ABOUT THIS EXERCISE: For the records below, print the lines from the line with "316 C195 300" through the line with "200 H55 C56" exactly as written; include both end lines and exclude the rest.

··· DATA EXTRACTS

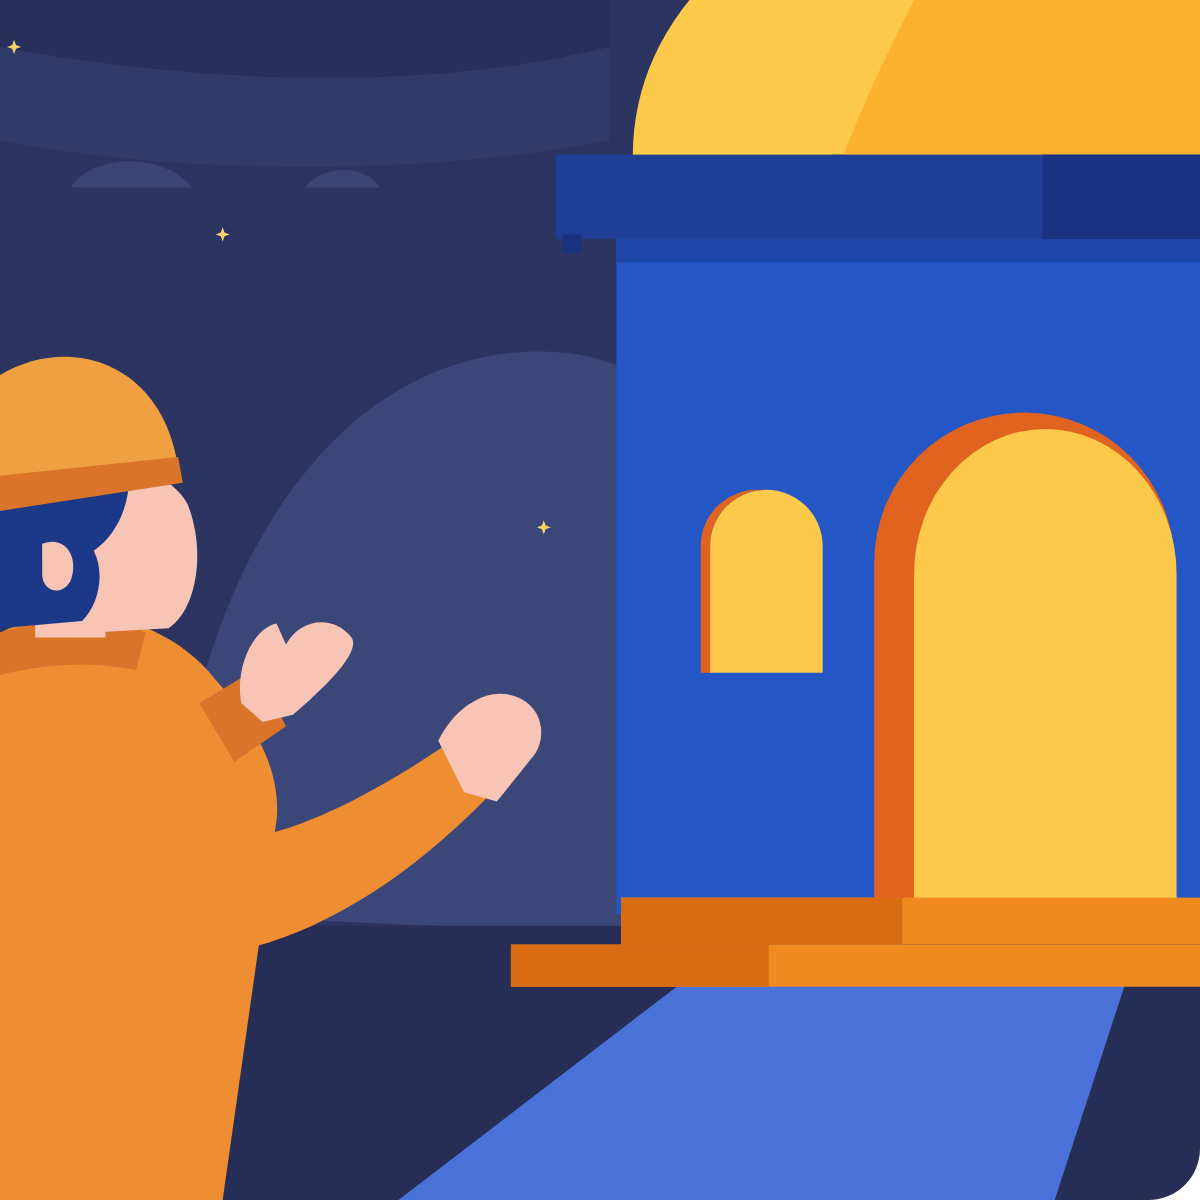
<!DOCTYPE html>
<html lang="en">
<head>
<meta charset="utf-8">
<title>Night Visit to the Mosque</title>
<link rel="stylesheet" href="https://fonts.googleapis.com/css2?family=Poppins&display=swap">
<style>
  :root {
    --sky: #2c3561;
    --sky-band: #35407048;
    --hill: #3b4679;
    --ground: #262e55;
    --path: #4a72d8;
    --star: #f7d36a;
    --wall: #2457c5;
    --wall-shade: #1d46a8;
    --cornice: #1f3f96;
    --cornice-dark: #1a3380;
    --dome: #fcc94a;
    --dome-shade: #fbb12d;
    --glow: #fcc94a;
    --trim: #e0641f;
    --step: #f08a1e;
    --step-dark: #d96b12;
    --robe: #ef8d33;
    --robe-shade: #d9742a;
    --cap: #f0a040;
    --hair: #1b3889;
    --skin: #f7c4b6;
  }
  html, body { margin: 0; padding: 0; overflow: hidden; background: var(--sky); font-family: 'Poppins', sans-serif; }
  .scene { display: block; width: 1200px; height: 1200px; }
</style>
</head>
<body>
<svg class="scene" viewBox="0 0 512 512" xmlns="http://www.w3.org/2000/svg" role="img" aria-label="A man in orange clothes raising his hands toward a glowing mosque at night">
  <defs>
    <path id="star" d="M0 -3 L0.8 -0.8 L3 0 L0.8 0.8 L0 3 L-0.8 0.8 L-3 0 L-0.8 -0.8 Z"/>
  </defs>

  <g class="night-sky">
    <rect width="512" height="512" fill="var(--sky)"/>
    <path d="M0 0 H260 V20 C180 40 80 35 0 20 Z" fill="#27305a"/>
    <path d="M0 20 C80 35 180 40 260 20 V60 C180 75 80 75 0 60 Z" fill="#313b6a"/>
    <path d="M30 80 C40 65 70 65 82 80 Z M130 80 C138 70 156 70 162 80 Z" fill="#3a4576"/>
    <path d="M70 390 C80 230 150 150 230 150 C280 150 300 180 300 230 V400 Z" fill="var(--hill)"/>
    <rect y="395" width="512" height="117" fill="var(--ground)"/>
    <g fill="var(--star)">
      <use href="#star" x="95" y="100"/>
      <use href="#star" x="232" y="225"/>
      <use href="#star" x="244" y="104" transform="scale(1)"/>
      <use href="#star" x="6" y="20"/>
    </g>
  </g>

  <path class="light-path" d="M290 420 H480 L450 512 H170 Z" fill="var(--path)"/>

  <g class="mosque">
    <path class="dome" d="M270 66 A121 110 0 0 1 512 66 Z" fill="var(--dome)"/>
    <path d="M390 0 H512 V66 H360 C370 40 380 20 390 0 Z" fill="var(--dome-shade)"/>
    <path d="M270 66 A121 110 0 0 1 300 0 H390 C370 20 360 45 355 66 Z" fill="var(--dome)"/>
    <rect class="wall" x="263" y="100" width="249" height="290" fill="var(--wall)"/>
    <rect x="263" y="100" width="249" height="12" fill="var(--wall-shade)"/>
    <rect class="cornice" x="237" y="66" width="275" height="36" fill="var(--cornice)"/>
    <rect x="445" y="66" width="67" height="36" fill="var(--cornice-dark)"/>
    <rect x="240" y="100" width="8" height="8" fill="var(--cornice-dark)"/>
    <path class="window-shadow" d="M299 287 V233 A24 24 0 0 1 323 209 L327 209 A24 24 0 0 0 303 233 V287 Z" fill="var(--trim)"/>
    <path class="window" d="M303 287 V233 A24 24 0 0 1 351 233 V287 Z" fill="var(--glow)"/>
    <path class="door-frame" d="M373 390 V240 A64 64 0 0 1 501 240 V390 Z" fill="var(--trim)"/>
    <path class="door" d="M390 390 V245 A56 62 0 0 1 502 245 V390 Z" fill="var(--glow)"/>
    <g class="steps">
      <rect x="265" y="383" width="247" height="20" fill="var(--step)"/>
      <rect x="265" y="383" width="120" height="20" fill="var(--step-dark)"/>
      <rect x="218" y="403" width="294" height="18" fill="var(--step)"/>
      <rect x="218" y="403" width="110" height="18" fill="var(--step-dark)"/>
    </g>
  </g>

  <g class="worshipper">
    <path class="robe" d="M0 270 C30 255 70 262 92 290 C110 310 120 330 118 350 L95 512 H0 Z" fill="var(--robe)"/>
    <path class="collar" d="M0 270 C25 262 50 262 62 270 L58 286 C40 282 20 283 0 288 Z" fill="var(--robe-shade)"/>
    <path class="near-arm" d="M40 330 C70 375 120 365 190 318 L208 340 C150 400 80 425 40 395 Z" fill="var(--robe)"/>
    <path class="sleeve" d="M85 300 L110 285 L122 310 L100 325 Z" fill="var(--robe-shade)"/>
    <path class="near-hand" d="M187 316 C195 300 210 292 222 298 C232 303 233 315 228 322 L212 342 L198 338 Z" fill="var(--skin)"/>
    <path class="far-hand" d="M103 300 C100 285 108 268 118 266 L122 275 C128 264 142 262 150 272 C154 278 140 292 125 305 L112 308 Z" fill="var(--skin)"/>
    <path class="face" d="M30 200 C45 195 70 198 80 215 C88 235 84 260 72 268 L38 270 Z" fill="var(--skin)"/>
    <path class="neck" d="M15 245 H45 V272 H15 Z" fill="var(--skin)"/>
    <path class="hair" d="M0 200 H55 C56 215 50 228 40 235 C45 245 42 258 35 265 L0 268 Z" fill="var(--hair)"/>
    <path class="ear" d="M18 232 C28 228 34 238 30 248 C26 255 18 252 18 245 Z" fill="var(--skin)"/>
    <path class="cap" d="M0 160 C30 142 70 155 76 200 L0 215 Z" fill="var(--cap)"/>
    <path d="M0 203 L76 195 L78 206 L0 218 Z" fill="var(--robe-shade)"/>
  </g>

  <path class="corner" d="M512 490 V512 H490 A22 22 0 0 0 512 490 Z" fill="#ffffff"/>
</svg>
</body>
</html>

······
··· DATA EXTRACTS

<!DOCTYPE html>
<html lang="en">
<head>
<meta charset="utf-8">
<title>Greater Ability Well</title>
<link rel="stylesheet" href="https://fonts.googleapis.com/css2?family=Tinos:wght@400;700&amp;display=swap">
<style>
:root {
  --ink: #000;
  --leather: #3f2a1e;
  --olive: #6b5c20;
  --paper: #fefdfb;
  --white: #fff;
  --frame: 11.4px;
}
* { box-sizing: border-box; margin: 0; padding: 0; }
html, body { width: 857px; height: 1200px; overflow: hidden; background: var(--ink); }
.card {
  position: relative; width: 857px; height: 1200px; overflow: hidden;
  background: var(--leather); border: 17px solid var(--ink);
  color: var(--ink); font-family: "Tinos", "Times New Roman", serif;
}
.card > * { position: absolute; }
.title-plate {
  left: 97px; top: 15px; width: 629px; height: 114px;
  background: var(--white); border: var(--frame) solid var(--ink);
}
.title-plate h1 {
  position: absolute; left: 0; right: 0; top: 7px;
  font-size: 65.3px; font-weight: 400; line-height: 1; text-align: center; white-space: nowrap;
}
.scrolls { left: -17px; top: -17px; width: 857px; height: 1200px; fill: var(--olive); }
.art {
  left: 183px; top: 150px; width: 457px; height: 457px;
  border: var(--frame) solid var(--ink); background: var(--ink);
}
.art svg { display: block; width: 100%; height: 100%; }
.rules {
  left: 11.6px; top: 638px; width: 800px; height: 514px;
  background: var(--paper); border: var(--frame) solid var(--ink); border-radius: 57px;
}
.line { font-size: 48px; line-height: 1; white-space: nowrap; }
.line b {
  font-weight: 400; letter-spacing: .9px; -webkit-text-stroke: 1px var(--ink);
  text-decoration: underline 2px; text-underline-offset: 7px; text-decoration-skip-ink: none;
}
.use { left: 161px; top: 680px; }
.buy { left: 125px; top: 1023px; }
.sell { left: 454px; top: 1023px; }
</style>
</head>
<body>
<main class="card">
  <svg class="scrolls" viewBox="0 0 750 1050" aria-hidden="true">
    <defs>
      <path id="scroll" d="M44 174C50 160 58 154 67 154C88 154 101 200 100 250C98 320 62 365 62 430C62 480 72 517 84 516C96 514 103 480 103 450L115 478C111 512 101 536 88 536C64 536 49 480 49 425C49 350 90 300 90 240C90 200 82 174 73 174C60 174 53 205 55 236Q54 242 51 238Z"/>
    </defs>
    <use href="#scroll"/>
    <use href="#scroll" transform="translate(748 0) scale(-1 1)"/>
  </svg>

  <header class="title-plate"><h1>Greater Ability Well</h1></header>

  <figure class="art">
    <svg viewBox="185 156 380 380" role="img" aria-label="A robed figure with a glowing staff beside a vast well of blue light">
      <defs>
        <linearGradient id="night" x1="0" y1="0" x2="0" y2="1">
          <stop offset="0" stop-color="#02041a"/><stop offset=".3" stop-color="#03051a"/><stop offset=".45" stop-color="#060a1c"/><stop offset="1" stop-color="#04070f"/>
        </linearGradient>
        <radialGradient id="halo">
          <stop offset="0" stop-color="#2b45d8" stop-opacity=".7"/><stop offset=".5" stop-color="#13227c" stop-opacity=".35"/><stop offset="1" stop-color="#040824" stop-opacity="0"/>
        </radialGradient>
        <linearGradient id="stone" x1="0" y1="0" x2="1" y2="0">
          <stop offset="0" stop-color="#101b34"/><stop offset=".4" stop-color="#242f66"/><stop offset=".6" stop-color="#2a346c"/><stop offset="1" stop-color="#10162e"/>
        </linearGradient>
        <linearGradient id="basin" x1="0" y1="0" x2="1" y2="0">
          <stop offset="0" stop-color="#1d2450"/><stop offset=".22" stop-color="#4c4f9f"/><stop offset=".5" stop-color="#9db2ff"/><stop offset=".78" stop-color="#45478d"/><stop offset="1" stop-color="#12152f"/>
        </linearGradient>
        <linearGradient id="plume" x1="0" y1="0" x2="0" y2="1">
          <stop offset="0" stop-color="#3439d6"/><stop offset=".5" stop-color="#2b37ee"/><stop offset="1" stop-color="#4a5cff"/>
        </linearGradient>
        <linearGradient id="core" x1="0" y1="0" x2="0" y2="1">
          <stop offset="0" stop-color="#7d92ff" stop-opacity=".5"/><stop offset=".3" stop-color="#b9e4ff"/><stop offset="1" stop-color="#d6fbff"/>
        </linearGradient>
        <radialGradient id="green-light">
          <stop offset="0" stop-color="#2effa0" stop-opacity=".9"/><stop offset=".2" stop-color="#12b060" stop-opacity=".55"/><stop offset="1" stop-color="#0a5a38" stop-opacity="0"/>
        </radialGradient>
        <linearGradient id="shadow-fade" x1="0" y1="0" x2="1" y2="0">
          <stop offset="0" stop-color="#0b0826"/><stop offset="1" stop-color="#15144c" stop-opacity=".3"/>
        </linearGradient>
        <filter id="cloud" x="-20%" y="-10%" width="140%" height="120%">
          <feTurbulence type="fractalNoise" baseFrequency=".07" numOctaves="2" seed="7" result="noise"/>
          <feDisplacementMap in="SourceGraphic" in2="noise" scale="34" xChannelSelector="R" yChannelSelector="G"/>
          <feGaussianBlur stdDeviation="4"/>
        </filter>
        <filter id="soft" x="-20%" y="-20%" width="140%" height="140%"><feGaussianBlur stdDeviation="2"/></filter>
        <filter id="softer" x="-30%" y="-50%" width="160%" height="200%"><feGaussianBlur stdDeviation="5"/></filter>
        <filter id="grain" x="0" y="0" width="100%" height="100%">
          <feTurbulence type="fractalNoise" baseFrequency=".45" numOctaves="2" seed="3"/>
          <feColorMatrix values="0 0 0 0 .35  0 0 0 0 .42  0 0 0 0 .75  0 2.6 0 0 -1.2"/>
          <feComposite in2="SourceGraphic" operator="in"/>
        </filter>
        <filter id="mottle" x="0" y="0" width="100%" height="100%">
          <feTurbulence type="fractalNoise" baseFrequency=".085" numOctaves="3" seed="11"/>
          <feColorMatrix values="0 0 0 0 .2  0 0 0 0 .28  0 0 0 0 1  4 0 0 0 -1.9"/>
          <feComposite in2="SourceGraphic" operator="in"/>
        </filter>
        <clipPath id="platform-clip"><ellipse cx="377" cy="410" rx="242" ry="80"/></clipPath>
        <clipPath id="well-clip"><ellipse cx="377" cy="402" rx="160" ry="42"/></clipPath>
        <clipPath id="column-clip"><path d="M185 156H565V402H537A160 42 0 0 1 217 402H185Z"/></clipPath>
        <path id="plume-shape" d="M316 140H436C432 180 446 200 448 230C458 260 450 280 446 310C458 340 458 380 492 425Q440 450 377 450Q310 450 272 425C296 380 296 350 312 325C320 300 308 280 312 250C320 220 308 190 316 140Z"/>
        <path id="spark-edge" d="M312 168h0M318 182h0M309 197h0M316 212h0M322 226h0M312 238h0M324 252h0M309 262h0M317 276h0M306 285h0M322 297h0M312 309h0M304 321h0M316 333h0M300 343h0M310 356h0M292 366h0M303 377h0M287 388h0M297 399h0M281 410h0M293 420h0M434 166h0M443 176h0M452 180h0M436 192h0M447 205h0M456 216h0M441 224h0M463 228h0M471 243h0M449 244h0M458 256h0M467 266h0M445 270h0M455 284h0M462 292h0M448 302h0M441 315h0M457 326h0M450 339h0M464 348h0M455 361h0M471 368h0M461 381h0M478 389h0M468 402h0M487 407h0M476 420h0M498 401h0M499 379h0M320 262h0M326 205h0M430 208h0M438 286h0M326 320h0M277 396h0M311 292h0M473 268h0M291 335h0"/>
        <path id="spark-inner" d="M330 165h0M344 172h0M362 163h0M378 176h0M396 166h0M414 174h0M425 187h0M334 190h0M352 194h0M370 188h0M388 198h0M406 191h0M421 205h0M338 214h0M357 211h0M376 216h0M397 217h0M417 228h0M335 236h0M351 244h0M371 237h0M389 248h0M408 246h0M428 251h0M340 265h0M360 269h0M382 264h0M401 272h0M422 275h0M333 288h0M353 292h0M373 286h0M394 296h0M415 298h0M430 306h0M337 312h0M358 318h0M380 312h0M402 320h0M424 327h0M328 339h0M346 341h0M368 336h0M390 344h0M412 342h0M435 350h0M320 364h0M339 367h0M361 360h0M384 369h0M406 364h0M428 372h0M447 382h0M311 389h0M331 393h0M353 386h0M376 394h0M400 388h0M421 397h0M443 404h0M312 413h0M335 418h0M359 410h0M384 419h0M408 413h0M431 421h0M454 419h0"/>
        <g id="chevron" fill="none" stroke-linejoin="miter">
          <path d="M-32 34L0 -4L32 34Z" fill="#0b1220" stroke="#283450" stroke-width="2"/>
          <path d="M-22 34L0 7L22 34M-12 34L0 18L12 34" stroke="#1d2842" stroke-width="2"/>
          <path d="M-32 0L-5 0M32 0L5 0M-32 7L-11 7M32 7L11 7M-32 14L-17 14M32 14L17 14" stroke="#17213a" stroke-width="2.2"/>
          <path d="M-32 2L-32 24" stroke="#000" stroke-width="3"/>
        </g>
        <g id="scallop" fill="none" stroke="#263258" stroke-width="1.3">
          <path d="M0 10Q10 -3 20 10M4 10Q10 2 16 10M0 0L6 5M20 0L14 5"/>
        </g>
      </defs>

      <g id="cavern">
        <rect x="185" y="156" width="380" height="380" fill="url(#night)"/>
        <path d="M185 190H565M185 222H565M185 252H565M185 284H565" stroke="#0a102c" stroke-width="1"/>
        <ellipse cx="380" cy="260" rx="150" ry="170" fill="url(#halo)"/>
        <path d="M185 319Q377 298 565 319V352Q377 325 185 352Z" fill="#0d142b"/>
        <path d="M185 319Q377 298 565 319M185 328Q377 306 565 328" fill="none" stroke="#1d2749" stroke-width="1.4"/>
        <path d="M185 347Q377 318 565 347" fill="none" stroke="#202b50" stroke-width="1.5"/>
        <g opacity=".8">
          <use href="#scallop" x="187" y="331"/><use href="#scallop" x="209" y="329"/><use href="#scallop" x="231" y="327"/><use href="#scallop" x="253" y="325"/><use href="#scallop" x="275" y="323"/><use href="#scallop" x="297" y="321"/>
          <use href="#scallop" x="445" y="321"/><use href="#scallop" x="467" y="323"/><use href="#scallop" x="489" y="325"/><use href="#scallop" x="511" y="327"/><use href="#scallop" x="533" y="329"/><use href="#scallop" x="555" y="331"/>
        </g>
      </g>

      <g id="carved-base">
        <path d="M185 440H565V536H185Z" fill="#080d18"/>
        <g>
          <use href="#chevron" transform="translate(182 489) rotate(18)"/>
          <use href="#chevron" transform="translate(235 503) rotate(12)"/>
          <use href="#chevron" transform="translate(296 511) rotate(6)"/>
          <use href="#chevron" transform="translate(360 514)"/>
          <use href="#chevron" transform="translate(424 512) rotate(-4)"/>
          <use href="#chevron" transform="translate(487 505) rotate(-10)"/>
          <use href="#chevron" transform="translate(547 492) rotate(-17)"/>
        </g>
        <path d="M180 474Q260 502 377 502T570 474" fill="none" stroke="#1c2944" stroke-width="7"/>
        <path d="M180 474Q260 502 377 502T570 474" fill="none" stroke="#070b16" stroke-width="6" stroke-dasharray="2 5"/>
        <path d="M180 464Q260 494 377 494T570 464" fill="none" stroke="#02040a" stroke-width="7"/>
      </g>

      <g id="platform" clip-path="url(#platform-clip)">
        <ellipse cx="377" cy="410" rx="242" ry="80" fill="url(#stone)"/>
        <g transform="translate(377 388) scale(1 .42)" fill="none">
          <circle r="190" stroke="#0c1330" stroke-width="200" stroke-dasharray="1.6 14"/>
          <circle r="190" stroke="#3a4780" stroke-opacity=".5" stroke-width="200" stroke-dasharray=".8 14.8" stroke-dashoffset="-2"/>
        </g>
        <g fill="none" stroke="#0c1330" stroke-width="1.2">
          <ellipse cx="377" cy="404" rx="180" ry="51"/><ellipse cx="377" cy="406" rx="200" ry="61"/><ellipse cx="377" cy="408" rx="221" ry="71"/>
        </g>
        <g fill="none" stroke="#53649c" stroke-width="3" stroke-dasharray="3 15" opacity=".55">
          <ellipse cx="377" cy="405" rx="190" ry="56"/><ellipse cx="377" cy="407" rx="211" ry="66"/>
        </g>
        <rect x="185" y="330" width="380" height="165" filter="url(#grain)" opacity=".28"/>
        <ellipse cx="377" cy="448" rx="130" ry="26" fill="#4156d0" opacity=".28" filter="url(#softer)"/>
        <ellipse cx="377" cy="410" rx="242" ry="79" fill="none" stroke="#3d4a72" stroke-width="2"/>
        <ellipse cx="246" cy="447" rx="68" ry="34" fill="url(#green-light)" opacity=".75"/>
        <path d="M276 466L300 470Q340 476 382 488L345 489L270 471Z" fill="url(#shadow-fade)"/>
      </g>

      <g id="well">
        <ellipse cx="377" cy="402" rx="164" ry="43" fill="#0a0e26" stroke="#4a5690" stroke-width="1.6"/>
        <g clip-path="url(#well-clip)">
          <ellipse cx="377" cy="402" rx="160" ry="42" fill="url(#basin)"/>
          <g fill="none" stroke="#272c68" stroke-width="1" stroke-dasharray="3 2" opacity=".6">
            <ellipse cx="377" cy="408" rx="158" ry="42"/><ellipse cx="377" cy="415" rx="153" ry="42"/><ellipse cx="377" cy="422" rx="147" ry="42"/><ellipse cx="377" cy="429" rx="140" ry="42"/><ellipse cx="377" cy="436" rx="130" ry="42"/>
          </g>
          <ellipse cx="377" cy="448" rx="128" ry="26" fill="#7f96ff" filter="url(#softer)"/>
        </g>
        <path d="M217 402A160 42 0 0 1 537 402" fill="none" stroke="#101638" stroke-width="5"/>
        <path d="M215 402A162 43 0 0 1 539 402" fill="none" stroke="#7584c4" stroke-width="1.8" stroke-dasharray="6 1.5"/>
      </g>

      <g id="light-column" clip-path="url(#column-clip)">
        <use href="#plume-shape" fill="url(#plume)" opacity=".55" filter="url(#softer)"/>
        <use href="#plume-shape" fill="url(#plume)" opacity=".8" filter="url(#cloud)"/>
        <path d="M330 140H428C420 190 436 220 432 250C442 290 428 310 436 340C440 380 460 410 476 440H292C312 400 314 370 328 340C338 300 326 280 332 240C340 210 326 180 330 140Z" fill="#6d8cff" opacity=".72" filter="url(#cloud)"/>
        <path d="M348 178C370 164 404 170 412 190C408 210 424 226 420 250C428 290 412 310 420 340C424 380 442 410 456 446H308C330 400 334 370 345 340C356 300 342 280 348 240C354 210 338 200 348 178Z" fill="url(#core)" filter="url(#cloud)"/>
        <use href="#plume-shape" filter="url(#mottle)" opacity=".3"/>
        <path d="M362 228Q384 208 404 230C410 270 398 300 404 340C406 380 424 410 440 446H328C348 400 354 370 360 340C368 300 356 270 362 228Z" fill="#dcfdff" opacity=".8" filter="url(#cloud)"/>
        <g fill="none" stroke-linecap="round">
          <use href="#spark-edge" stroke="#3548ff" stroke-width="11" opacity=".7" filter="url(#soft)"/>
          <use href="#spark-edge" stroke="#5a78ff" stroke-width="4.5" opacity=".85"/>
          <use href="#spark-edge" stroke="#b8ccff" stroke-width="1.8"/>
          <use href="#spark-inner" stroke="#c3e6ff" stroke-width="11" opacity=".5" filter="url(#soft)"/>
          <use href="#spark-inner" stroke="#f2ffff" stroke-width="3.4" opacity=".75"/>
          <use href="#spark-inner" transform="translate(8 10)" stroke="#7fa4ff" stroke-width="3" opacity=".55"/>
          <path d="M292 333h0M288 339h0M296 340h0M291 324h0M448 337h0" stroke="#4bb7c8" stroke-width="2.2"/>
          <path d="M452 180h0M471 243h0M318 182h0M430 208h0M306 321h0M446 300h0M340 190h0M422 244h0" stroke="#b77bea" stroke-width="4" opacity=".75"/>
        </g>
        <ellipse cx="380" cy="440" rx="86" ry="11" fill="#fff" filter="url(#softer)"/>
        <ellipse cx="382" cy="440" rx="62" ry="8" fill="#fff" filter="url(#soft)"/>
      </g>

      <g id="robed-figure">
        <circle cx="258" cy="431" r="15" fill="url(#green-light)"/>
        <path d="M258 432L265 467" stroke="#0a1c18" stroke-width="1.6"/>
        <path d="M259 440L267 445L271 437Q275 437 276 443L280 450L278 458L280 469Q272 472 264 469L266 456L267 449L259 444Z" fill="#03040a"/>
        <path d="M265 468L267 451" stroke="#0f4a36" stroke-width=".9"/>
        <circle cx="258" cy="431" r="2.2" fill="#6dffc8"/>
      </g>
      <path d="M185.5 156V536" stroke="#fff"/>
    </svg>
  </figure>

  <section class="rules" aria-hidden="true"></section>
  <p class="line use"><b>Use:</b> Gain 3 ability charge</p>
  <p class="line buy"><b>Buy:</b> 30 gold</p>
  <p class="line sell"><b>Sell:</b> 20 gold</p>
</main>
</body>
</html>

······

WRITTEN SOLUTION:
    <path class="near-hand" d="M187 316 C195 300 210 292 222 298 C232 303 233 315 228 322 L212 342 L198 338 Z" fill="var(--skin)"/>
    <path class="far-hand" d="M103 300 C100 285 108 268 118 266 L122 275 C128 264 142 262 150 272 C154 278 140 292 125 305 L112 308 Z" fill="var(--skin)"/>
    <path class="face" d="M30 200 C45 195 70 198 80 215 C88 235 84 260 72 268 L38 270 Z" fill="var(--skin)"/>
    <path class="neck" d="M15 245 H45 V272 H15 Z" fill="var(--skin)"/>
    <path class="hair" d="M0 200 H55 C56 215 50 228 40 235 C45 245 42 258 35 265 L0 268 Z" fill="var(--hair)"/>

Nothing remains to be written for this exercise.